» What to do: Up to and including the line with "523px; width: 97px;", write out the listing from its first line, minus the pictures.

============================================================

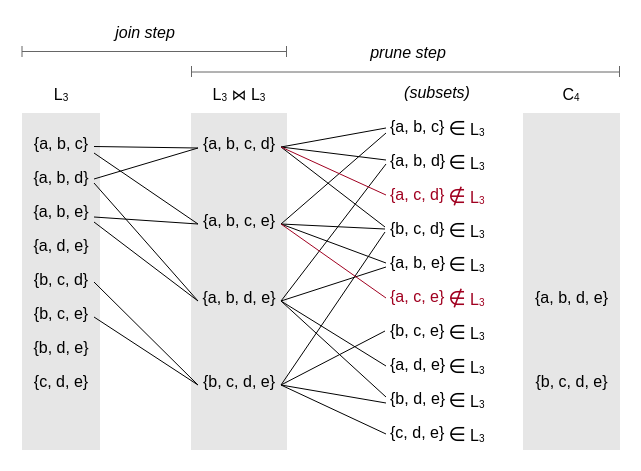
<!DOCTYPE html>
<html lang="en">
<head>
<meta charset="utf-8">
<title>Candidate generation: join and prune</title>
<style>
:root { --ink: #000; --panel: #e6e6e6; --pruned: #a00020; --bracket: #666; --paper: #fff; }
* { box-sizing: border-box; margin: 0; padding: 0; }
html, body { width: 641px; height: 471px; overflow: hidden; background: var(--paper); }
.diagram { position: relative; width: 641px; height: 471px; overflow: hidden; color: var(--ink); font: 16px/34px "Liberation Sans", Arial, sans-serif; white-space: nowrap; }
ul { list-style: none; }
sub { font-size: 10px; line-height: 0; vertical-align: -1px; }
.step, .heading, .node { position: absolute; text-align: center; transform: translateX(-50%); }
.step, .heading em { font-style: italic; }
.panel { position: absolute; top: 113px; height: 337px; background: var(--panel); }
.panel .node { left: 50%; }
.itemsets { left: 22px; width: 78px; padding-top: 14px; display: grid; grid-auto-rows: 34px; align-content: start; justify-items: center; }
.joined { left: 191px; width: 96px; }
.candidates { left: 523px; width: 97px; }
.subsets { position: absolute; left: 390px; top: 110px; display: grid; grid-auto-rows: 34px; }
.subsets li { display: grid; grid-template-columns: 57px 20px 18px; column-gap: 0; }
.subsets .pruned { color: var(--pruned); }
.relation { font: 20px/34px "DejaVu Sans", sans-serif; text-align: center; padding-top: 1px; }
.set { padding-left: 3px; padding-top: 3px; }
.bowtie { display: inline-block; width: 15px; font: 15px/20px "DejaVu Sans", sans-serif; }
.lines { position: absolute; left: 0; top: 0; fill: none; stroke: var(--ink); stroke-width: 1; }
.lines .brackets { stroke: var(--bracket); }
.lines .pruned { stroke: var(--pruned); }
</style>
</head>
<body>
<main class="diagram">
  <p class="step" style="left:145px;top:16px">join step</p>
  <p class="step" style="left:408px;top:36px">prune step</p>

  <h2 class="heading" style="left:61px;top:78px;font:inherit">L<sub>3</sub></h2>
  <h2 class="heading" style="left:239px;top:78px;font:inherit">L<sub>3</sub> <span class="bowtie">⋈</span> L<sub>3</sub></h2>
  <h2 class="heading" style="left:437px;top:76px;font:inherit"><em>(subsets)</em></h2>
  <h2 class="heading" style="left:571px;top:78px;font:inherit">C<sub>4</sub></h2>

  <ul class="panel itemsets">
    <li>{a, b, c}</li>
    <li>{a, b, d}</li>
    <li>{a, b, e}</li>
    <li>{a, d, e}</li>
    <li>{b, c, d}</li>
    <li>{b, c, e}</li>
    <li>{b, d, e}</li>
    <li>{c, d, e}</li>
  </ul>

  <ul class="panel joined">
    <li class="node" style="top:14px">{a, b, c, d}</li>
    <li class="node" style="top:91px">{a, b, c, e}</li>
    <li class="node" style="top:168px">{a, b, d, e}</li>
    <li class="node" style="top:252px">{b, c, d, e}</li>
  </ul>

  <ul class="subsets">
    <li><span>{a, b, c}</span><span class="relation">∈</span><span class="set">L<sub>3</sub></span></li>
    <li><span>{a, b, d}</span><span class="relation">∈</span><span class="set">L<sub>3</sub></span></li>
    <li class="pruned"><span>{a, c, d}</span><span class="relation">∉</span><span class="set">L<sub>3</sub></span></li>
    <li><span>{b, c, d}</span><span class="relation">∈</span><span class="set">L<sub>3</sub></span></li>
    <li><span>{a, b, e}</span><span class="relation">∈</span><span class="set">L<sub>3</sub></span></li>
    <li class="pruned"><span>{a, c, e}</span><span class="relation">∉</span><span class="set">L<sub>3</sub></span></li>
    <li><span>{b, c, e}</span><span class="relation">∈</span><span class="set">L<sub>3</sub></span></li>
    <li><span>{a, d, e}</span><span class="relation">∈</span><span class="set">L<sub>3</sub></span></li>
    <li><span>{b, d, e}</span><span class="relation">∈</span><span class="set">L<sub>3</sub></span></li>
    <li><span>{c, d, e}</span><span class="relation">∈</span><span class="set">L<sub>3</sub></span></li>
  </ul>

  <ul class="panel candidates">
    <li class="node" style="top:168px">{a, b, d, e}</li>
    <li class="node" style="top:252px">{b, c, d, e}</li>
  </ul>

  <svg class="lines" width="641" height="471" viewBox="0 0 641 471" aria-hidden="true">
    <g class="brackets">
      <path d="M22 51.5H286M22 46V57M286.5 46V57"/>
      <path d="M191 72H619M191.5 66V77M619.5 66V77"/>
    </g>
    <g class="joins">
      <path d="M94 146.5L198 148M94 179L198 148"/>
      <path d="M94 153L198 224M94 217L198 224"/>
      <path d="M94 183L198 301M94 222L198 301"/>
      <path d="M94 282L198 385M94 317L198 385"/>
    </g>
    <g class="checks">
      <path d="M281 147L386 128M281 147L386 160M281 147L385 227"/>
      <path d="M281 224L386 133M281 224L385 229M281 224L386 263"/>
      <path d="M281 301L386 164M281 301L386 267M281 301L386 366M281 301L386 397"/>
      <path d="M281 385L385 232M281 385L385 331M281 385L386 403M281 385L386 434"/>
      <path class="pruned" d="M281 147L386 195M281 224L386 298"/>
    </g>
  </svg>
</main>
</body>
</html>
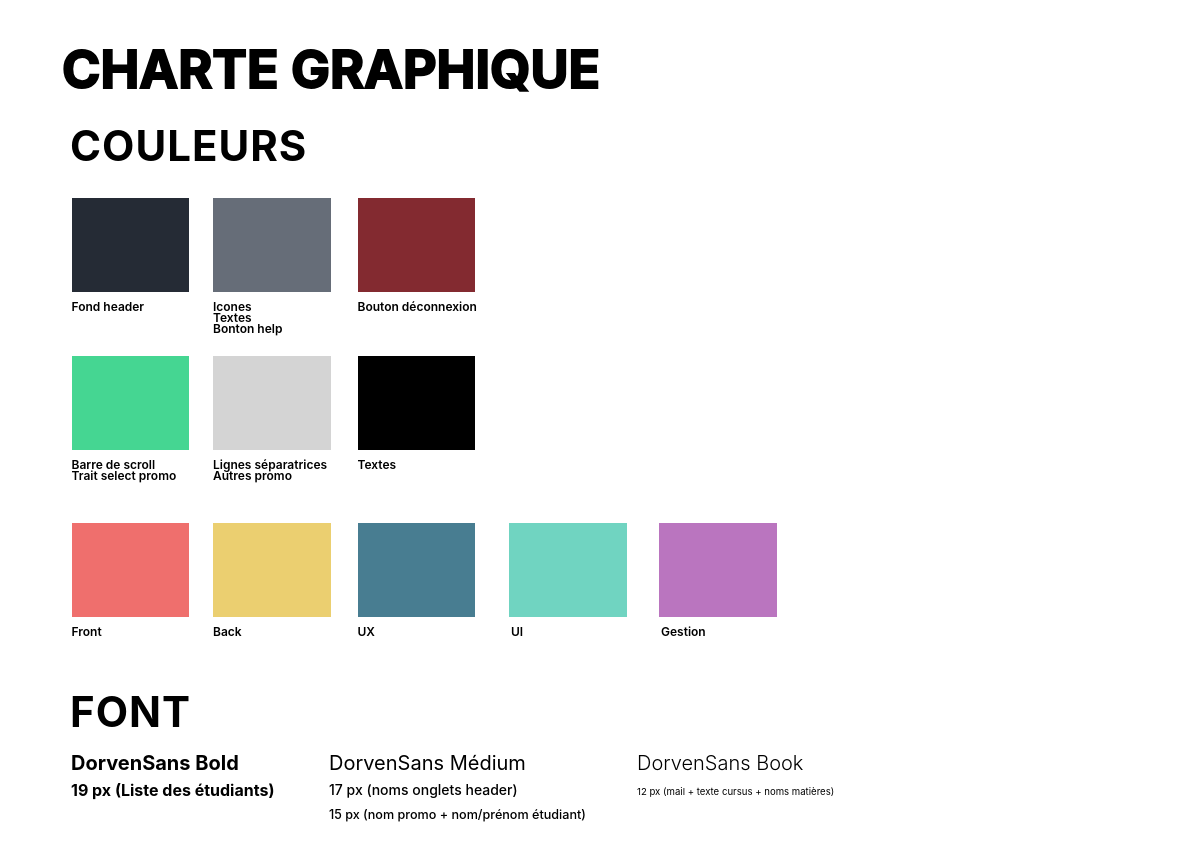
<!DOCTYPE html>
<html lang="fr">
<head>
<meta charset="utf-8">
<title>Charte graphique</title>
<style>
:root {
  --paper: #ffffff;
  --ink: #000000;
  --header: #252b35;
  --icons: #666d78;
  --logout: #832a30;
  --scroll: #45d692;
  --lines: #d4d4d4;
  --text: #000000;
  --front: #ef6f6d;
  --back: #ebcf70;
  --ux: #487d91;
  --ui: #70d4c1;
  --gestion: #ba75bf;
}
* { box-sizing: border-box; margin: 0; padding: 0; }
html, body { width: 1200px; height: 853px; overflow: hidden; background: var(--paper); }
body { font-family: Inter, "Liberation Sans", sans-serif; color: var(--ink); }
.charter { width: 1200px; height: 853px; padding-top: 44px; white-space: nowrap; }
h1 {
  padding-left: 62px;
  font-size: 52px; line-height: 52px; font-weight: 700;
  -webkit-text-stroke: 2px var(--ink);
}
h2 {
  padding-left: 70px;
  font-size: 42px; line-height: 42px; font-weight: 700;
  letter-spacing: 1px;
}
.colours h2 { margin-top: 28.5px; }
.palette {
  display: grid;
  grid-template-columns: 141.5px 144.5px 151.5px 150px 117.5px;
  grid-template-rows: 158px 167px 168px;
  margin-top: 31px; padding-left: 71.5px;
  list-style: none;
}
.row-start { grid-column: 1; }
.swatch { width: 117.5px; height: 94px; }
.label { margin-top: 9px; font-size: 12px; line-height: 11px; font-weight: 600; }
.label.inset { padding-left: 2px; }
.fonts {
  display: grid;
  grid-template-columns: 258px 308px 220px;
  margin-top: 18.5px; padding-left: 71px;
}
h3 { font-size: 20px; line-height: 24px; }
.fonts p { line-height: 24px; }
h3 + p { margin-top: 3px; }
p + p { margin-top: 1px; }
.bold { font-weight: 700; }
.medium h3 { font-weight: 400; }
.medium p { font-weight: 500; }
.book h3 { font-weight: 300; }
.size-19 { font-size: 16px; }
.size-17 { font-size: 14px; }
.size-15 { font-size: 12.6px; }
.book .size-12 { margin-top: 5px; font-size: 9.6px; }
</style>
</head>
<body>
<main class="charter">
  <h1>CHARTE GRAPHIQUE</h1>

  <section class="colours">
    <h2>COULEURS</h2>
    <ul class="palette">
      <li class="row-start"><div class="swatch" style="background:var(--header)"></div><p class="label">Fond header</p></li>
      <li><div class="swatch" style="background:var(--icons)"></div><p class="label">Icones<br>Textes<br>Bonton help</p></li>
      <li><div class="swatch" style="background:var(--logout)"></div><p class="label">Bouton déconnexion</p></li>

      <li class="row-start"><div class="swatch" style="background:var(--scroll)"></div><p class="label">Barre de scroll<br>Trait select promo</p></li>
      <li><div class="swatch" style="background:var(--lines)"></div><p class="label">Lignes séparatrices<br>Autres promo</p></li>
      <li><div class="swatch" style="background:var(--text)"></div><p class="label">Textes</p></li>

      <li class="row-start"><div class="swatch" style="background:var(--front)"></div><p class="label">Front</p></li>
      <li><div class="swatch" style="background:var(--back)"></div><p class="label">Back</p></li>
      <li><div class="swatch" style="background:var(--ux)"></div><p class="label">UX</p></li>
      <li><div class="swatch" style="background:var(--ui)"></div><p class="label inset">UI</p></li>
      <li><div class="swatch" style="background:var(--gestion)"></div><p class="label inset">Gestion</p></li>
    </ul>
  </section>

  <section class="typography">
    <h2>FONT</h2>
    <div class="fonts">
      <article class="bold">
        <h3>DorvenSans Bold</h3>
        <p class="size-19">19 px (Liste des étudiants)</p>
      </article>
      <article class="medium">
        <h3>DorvenSans Médium</h3>
        <p class="size-17">17 px (noms onglets header)</p>
        <p class="size-15">15 px (nom promo + nom/prénom étudiant)</p>
      </article>
      <article class="book">
        <h3>DorvenSans Book</h3>
        <p class="size-12">12 px (mail + texte cursus + noms matières)</p>
      </article>
    </div>
  </section>
</main>
</body>
</html>
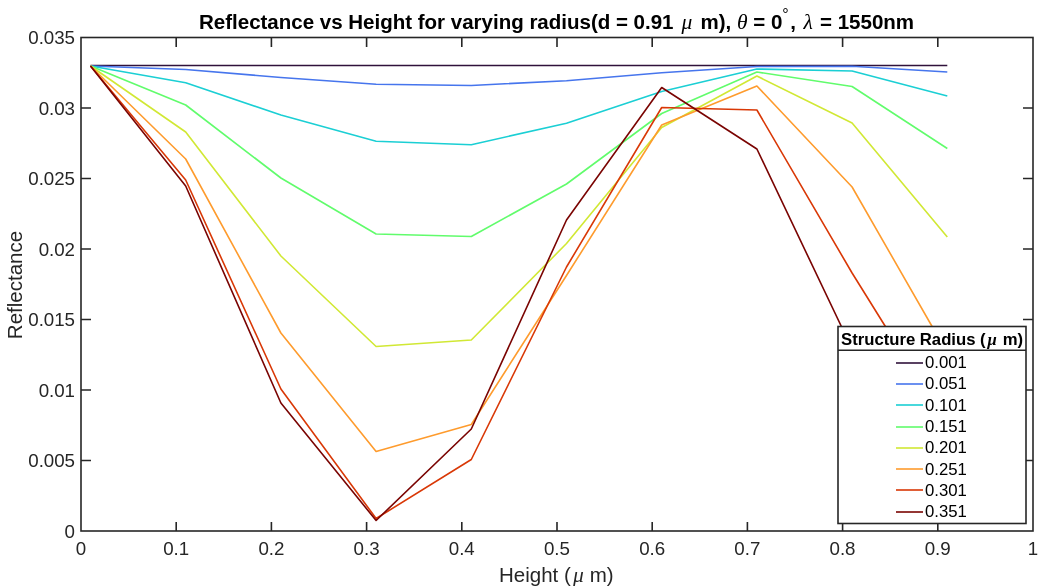
<!DOCTYPE html>
<html lang="en">
<head>
<meta charset="utf-8">
<title>Reflectance vs Height</title>
<style>
:root {
  --paper: #ffffff;
  --axis: #262626;
  --ink: #000000;
  --r001: #30123b;
  --r051: #4675ed;
  --r101: #1bcfd4;
  --r151: #61fc6c;
  --r201: #d1e834;
  --r251: #fe9b2d;
  --r301: #d93806;
  --r351: #7a0402;
}
* { box-sizing: border-box; margin: 0; padding: 0; }
html, body { width: 1046px; height: 586px; overflow: hidden; background: var(--paper); }
.chart {
  position: relative; width: 1046px; height: 586px; overflow: hidden;
  font-family: "Liberation Sans", Arial, sans-serif; color: var(--axis); white-space: nowrap;
}
.plot { position: absolute; left: 0; top: 0; }
.frame, .ticks { fill: none; stroke: var(--axis); stroke-width: 1.6; }
.series polyline { fill: none; stroke-width: 1.6; stroke-linejoin: round; }
.symbol { flex: none; font-family: "Liberation Serif", serif; font-size: 1.05em; font-style: italic; font-weight: 400; text-align: center; }

.title {
  position: absolute; left: 199px; top: 10px; height: 24px; display: flex;
  font-size: 20.5px; font-weight: 700; line-height: 24px; color: var(--ink);
}
.title .mu { width: 27px; }
.title .theta { width: 22px; }
.title .degree { width: 8px; flex: none; font-weight: 400; font-size: 16px; position: relative; left: -1px; top: -7px; text-align: center; }
.title .lambda { width: 24px; }

.y-ticks, .x-ticks { position: absolute; display: flex; justify-content: space-between; list-style: none; font-size: 18.7px; line-height: 22px; }
.y-ticks { left: 0; top: 27px; width: 75px; height: 516px; flex-direction: column; text-align: right; }
.x-ticks { left: 68px; top: 538px; width: 978px; }
.x-ticks li { width: 26px; text-align: center; }

.axis-name { position: absolute; font-size: 20.5px; line-height: 24px; }
.x-name { left: 499px; top: 563px; display: flex; }
.x-name .mu { width: 19px; padding-right: 4px; }
.y-name { left: -45px; top: 273px; width: 120px; text-align: center; transform: rotate(-90deg); }

.legend { position: absolute; left: 838px; top: 327px; width: 188px; height: 197px; color: var(--ink); }
.legend-title { display: flex; height: 24px; padding-left: 3px; font-size: 16.7px; font-weight: 700; line-height: 25px; }
.legend-title .mu { width: 17px; padding-right: 4px; font-size: 1em; font-weight: 700; }
.legend ul { display: grid; grid-template-rows: repeat(8, 21.3px); padding: 1px 0 0 58px; list-style: none; font-size: 16.7px; line-height: 21px; }
.legend li { display: flex; align-items: center; gap: 2px; }
.legend svg { display: block; width: 27px; height: 4px; stroke-width: 1.6; flex: none; }
</style>
</head>
<body>
<main class="chart">
  <svg class="plot" width="1046" height="586" viewBox="0 0 1046 586" aria-hidden="true">
    <defs>
      <path id="x-marks" d="M176.2 0v9M271.4 0v9M366.6 0v9M461.8 0v9M557 0v9M652.2 0v9M747.4 0v9M842.6 0v9M937.8 0v9"/>
      <path id="y-marks" d="M0 460.5h10M0 390h10M0 319.5h10M0 249h10M0 178.5h10M0 108h10"/>
    </defs>
    <rect class="frame" x="81" y="37.5" width="952" height="493.5"/>
    <g class="ticks">
      <use href="#x-marks" y="38"/>
      <use href="#x-marks" y="522"/>
      <use href="#y-marks" x="81"/>
      <use href="#y-marks" x="1023"/>
    </g>
    <g class="series">
      <polyline stroke="var(--r001)" points="90.5,65.5 947.3,65.5"/>
      <polyline stroke="var(--r051)" points="90.5,66 185.7,69.5 280.9,77.5 376.1,84.3 471.3,85.5 566.5,80.7 661.7,72.7 756.9,66.5 852.1,66.3 947.3,72"/>
      <polyline stroke="var(--r101)" points="90.5,66 185.7,82.7 280.9,115 376.1,141.3 471.3,144.7 566.5,123.2 661.7,91.5 756.9,69 852.1,71 947.3,96"/>
      <polyline stroke="var(--r151)" points="90.5,66 185.7,105 280.9,178 376.1,234 471.3,236.5 566.5,184 661.7,113.5 756.9,72 852.1,86.5 947.3,148.5"/>
      <polyline stroke="var(--r201)" points="90.5,66 185.7,132 280.9,256 376.1,346.5 471.3,340 566.5,243.5 661.7,127.5 756.9,76 852.1,123 947.3,237"/>
      <polyline stroke="var(--r251)" points="90.5,66 185.7,159 280.9,333 376.1,451.5 471.3,424.5 566.5,275.5 661.7,125 756.9,86 852.1,187 947.3,353"/>
      <polyline stroke="var(--r301)" points="90.5,66 185.7,180 280.9,389 376.1,518.5 471.3,459.5 566.5,267 661.7,107.5 756.9,110 852.1,273 947.3,426"/>
      <polyline stroke="var(--r351)" points="90.5,66 185.7,186 280.9,403 376.1,520.5 471.3,429 566.5,220 661.7,87.5 756.9,149 852.1,349 947.3,500"/>
    </g>
    <rect x="838" y="326.5" width="188" height="197" fill="var(--paper)" stroke="var(--axis)" stroke-width="1.6"/>
    <line x1="838" y1="350.3" x2="1026" y2="350.3" stroke="var(--axis)" stroke-width="1.6"/>
  </svg>

  <h1 class="title"><span>Reflectance vs Height for varying radius(d = 0.91</span><span class="symbol mu">μ</span><span>m),</span><span class="symbol theta">θ</span><span>= 0</span><span class="degree">°</span><span>,</span><span class="symbol lambda">λ</span><span>= 1550nm</span></h1>

  <ol class="y-ticks"><li>0.035</li><li>0.03</li><li>0.025</li><li>0.02</li><li>0.015</li><li>0.01</li><li>0.005</li><li>0</li></ol>
  <ol class="x-ticks"><li>0</li><li>0.1</li><li>0.2</li><li>0.3</li><li>0.4</li><li>0.5</li><li>0.6</li><li>0.7</li><li>0.8</li><li>0.9</li><li>1</li></ol>

  <p class="axis-name y-name">Reflectance</p>
  <p class="axis-name x-name"><span>Height (</span><span class="symbol mu">μ</span><span>m)</span></p>

  <section class="legend">
    <h2 class="legend-title"><span>Structure Radius (</span><span class="symbol mu">μ</span><span>m)</span></h2>
    <ul>
      <li><svg><line x2="27" y1="2" y2="2" stroke="var(--r001)"/></svg>0.001</li>
      <li><svg><line x2="27" y1="2" y2="2" stroke="var(--r051)"/></svg>0.051</li>
      <li><svg><line x2="27" y1="2" y2="2" stroke="var(--r101)"/></svg>0.101</li>
      <li><svg><line x2="27" y1="2" y2="2" stroke="var(--r151)"/></svg>0.151</li>
      <li><svg><line x2="27" y1="2" y2="2" stroke="var(--r201)"/></svg>0.201</li>
      <li><svg><line x2="27" y1="2" y2="2" stroke="var(--r251)"/></svg>0.251</li>
      <li><svg><line x2="27" y1="2" y2="2" stroke="var(--r301)"/></svg>0.301</li>
      <li><svg><line x2="27" y1="2" y2="2" stroke="var(--r351)"/></svg>0.351</li>
    </ul>
  </section>
</main>
</body>
</html>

============================================================

» Answer to the exercise:
<!DOCTYPE html>
<html lang="en">
<head>
<meta charset="utf-8">
<title>Candidate generation: join and prune</title>
<style>
:root { --ink: #000; --panel: #e6e6e6; --pruned: #a00020; --bracket: #666; --paper: #fff; }
* { box-sizing: border-box; margin: 0; padding: 0; }
html, body { width: 641px; height: 471px; overflow: hidden; background: var(--paper); }
.diagram { position: relative; width: 641px; height: 471px; overflow: hidden; color: var(--ink); font: 16px/34px "Liberation Sans", Arial, sans-serif; white-space: nowrap; }
ul { list-style: none; }
sub { font-size: 10px; line-height: 0; vertical-align: -1px; }
.step, .heading, .node { position: absolute; text-align: center; transform: translateX(-50%); }
.step, .heading em { font-style: italic; }
.panel { position: absolute; top: 113px; height: 337px; background: var(--panel); }
.panel .node { left: 50%; }
.itemsets { left: 22px; width: 78px; padding-top: 14px; display: grid; grid-auto-rows: 34px; align-content: start; justify-items: center; }
.joined { left: 191px; width: 96px; }
.candidates { left: 523px; width: 97px; }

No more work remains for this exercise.